Back in early 2001, when Wall Street was still forecasting solid growth for what eventually proved to be a recession year, one independent research firm took a contrarian view.

The Economic Cycle Research Institute, which tracks a number of leading indicators, said recession was imminent, and it turned out they were right on the money.

Recently, ECRI has resisted predicting a contraction despite all the gloom surrounding the housing market. But that could be about to change, a shift that might herald further gains in government bonds despite Thursday's dramatic selloff.

The growth rate on the firm's weekly leading index fell to minus 7.1 percent last week, a six-year-low that Managing Director Lakshman Achuthan says points to an increasingly inevitable period of economic contraction.

"We're running out of time if we want to avert a recession," he said. "The self-reinforcing downturn has just begun."

This means Treasuries, which many deem overvalued, might still stand to benefit from further downturns in the data, as well as bad news from the banking sector.

Bond yields have fallen to their lowest in over four years as the troubles that began in housing spread to the rest of the financial system. A recent stock market slide has accentuated the Treasury market's gains.

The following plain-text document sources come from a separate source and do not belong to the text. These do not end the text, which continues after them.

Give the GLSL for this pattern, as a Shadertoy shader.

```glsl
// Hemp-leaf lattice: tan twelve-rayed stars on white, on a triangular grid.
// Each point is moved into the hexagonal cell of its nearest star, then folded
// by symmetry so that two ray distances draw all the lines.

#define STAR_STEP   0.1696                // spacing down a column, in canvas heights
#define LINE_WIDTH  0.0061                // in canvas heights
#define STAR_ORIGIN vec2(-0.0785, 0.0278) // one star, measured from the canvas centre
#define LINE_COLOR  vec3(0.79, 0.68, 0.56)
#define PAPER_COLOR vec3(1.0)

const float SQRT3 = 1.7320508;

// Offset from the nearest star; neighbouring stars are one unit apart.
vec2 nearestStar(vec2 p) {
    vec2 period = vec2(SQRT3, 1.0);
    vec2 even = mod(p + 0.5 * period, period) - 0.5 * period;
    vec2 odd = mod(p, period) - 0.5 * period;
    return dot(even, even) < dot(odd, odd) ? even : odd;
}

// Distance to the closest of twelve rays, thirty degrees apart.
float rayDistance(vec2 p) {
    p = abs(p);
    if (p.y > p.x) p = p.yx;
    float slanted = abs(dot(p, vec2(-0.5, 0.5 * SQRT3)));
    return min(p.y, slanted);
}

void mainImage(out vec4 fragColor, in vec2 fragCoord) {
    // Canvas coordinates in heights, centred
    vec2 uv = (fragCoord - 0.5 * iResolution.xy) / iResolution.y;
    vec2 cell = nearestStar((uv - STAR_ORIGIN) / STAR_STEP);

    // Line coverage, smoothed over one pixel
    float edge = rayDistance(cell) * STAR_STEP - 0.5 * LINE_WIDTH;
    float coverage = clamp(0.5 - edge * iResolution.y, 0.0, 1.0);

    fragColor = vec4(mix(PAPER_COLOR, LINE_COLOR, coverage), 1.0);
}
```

In the absence of major data releases on Friday, analysts said bonds could bounce back after across-the-board losses on Thursday, including a vertiginous drop of over 3 full points in the price of the 30-year bond .

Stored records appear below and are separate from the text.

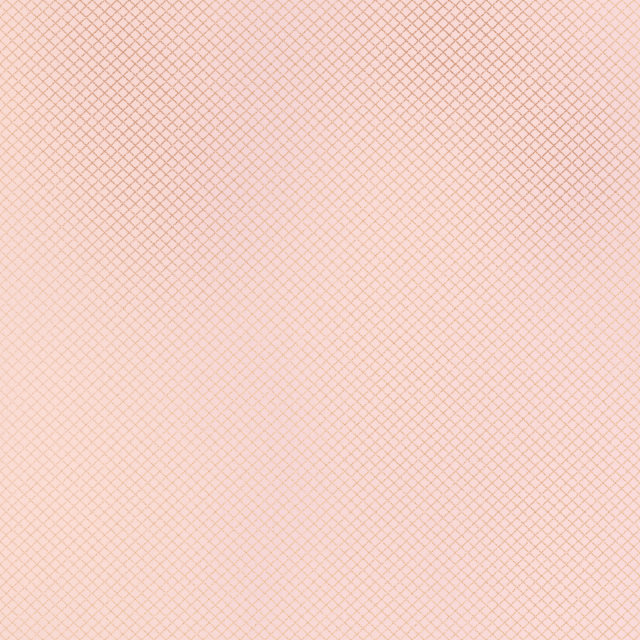
Reproduce this pattern procedurally as a Shadertoy shader.

```glsl
// Blush paper with a fine diagonal lattice of worn, shimmering gold foil.
#define REPEATS vec2(52.0, 55.0)
#define LINE_WIDTH 0.0021
#define GRAIN_SCALE 300.0
#define FOIL_WEAR 0.55
#define SHADE_DEPTH 0.016
#define PAPER_COOL vec3(0.970, 0.855, 0.856)
#define PAPER_WARM vec3(0.972, 0.852, 0.820)
#define FOIL_PALE vec3(0.950, 0.795, 0.680)
#define FOIL_DEEP vec3(0.825, 0.610, 0.510)

vec2 hash22(vec2 p) {
    vec3 q = fract(p.xyx * vec3(0.1031, 0.1030, 0.0973));
    q += dot(q, q.yzx + 33.33);
    return fract((q.xx + q.yz) * q.zy);
}

// Distance to the nearest scattered feature point.
float cellular(vec2 p) {
    vec2 cell = floor(p);
    vec2 local = fract(p);
    float nearest = 2.0;
    for (int y = -1; y <= 1; y++) {
        for (int x = -1; x <= 1; x++) {
            vec2 offset = vec2(x, y);
            vec2 delta = offset + hash22(cell + offset) - local;
            nearest = min(nearest, dot(delta, delta));
        }
    }
    return sqrt(nearest);
}

// Broad, uneven folds made from layered sines, about -1 to 1.
float softFolds(vec2 p) {
    float sum = 0.0;
    float weight = 0.5;
    for (int i = 0; i < 4; i++) {
        sum += weight * sin(p.x + 1.3 * sin(p.y * 0.6 + float(i)));
        p = mat2(0.8, 0.6, -0.6, 0.8) * p * 1.7 + 2.1;
        weight *= 0.55;
    }
    return sum;
}

float glow(vec2 p, vec2 center, vec2 radius) {
    vec2 q = (p - center) / radius;
    return exp(-dot(q, q));
}

// Coverage of a thin line, keeping its weight when narrower than a pixel.
float lineCoverage(float dist, float width, float pixel) {
    float visible = max(width, pixel);
    return clamp((0.5 * visible - dist) / pixel + 0.5, 0.0, 1.0) * width / visible;
}

void mainImage(out vec4 fragColor, in vec2 fragCoord) {
    vec2 uv = fragCoord / iResolution.xy;
    float pixel = 1.0 / min(iResolution.x, iResolution.y);

    // Foil reflections deepen in the upper part and fade at the left.
    float folds = softFolds(uv * vec2(9.0, 4.0));
    float reflection = 0.75 * glow(uv, vec2(0.17, 0.95), vec2(0.14, 0.22))
                     + 0.60 * glow(uv, vec2(0.27, 0.70), vec2(0.17, 0.18))
                     + 0.45 * glow(uv, vec2(0.45, 0.92), vec2(0.16, 0.18))
                     + 0.90 * glow(uv, vec2(0.71, 0.94), vec2(0.14, 0.14))
                     + 0.85 * glow(uv, vec2(0.89, 0.75), vec2(0.13, 0.15))
                     + 0.20 * glow(uv, vec2(0.72, 0.25), vec2(0.25, 0.22));
    float fade = 0.35 * glow(uv, vec2(0.03, 0.38), vec2(0.20, 0.32));
    reflection = clamp(reflection + 0.16 * folds, 0.0, 1.0);

    // Paper tint, darker where the folds turn away.
    float warmth = clamp(0.40 + 0.45 * folds + 0.7 * (0.4 - uv.x), 0.0, 1.0);
    vec3 color = mix(PAPER_COOL, PAPER_WARM, warmth);
    color += SHADE_DEPTH * vec3(0.7, 1.0, 1.0) * (folds - 0.8 * reflection);

    // Two line families cross to form the diamonds.
    vec2 scaled = uv * REPEATS;
    vec2 diagonal = vec2(scaled.x + scaled.y, scaled.x - scaled.y);
    vec2 dist = abs(fract(diagonal) - 0.5) / length(REPEATS);

    // Grain varies both the width and the strength of the foil.
    float grain = cellular(uv * GRAIN_SCALE);
    float width = LINE_WIDTH * mix(1.25, 0.8, grain);
    float rising = lineCoverage(dist.y, width, pixel);
    float falling = lineCoverage(dist.x, width, pixel);
    float wear = 1.0 - FOIL_WEAR * smoothstep(0.35, 0.85, grain);
    float foil = max(rising, falling) * wear * (1.0 - fade);

    // Crossings and scattered flecks catch a darker reflection.
    float knot = rising * falling;
    float fleck = 0.35 * smoothstep(0.30, 0.05, grain);
    float depth = clamp(0.85 * reflection + 0.25 * knot + fleck, 0.0, 1.0);
    color = mix(color, mix(FOIL_PALE, FOIL_DEEP, depth), foil);

    // Faint paper tooth.
    color += 0.016 * (0.5 - cellular(uv * GRAIN_SCALE * 0.6));
    fragColor = vec4(clamp(color, 0.0, 1.0), 1.0);
}
```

The Federal Reserve has already slashed interest rates by more than two percentage points since September, yet many argue this has done little to assuage the anxiety plaguing financial markets.

Wall Street expects more rate cuts in March, a prospect that will further bolster bonds -- even if yields remain well below fed funds.

"The Fed's actions have so far failed to soothe investors," said Thomas Higgins, chief U.S. economist at Payden & Rygel. "Event risk remains high with fears of downgrades of bond insurers increasing the prospects of further write-downs in the financial sector. Financial markets remain volatile and there has been a flight to safety in the U.S. Treasury market."
VIEW THIS ARTICLE ON REUTERS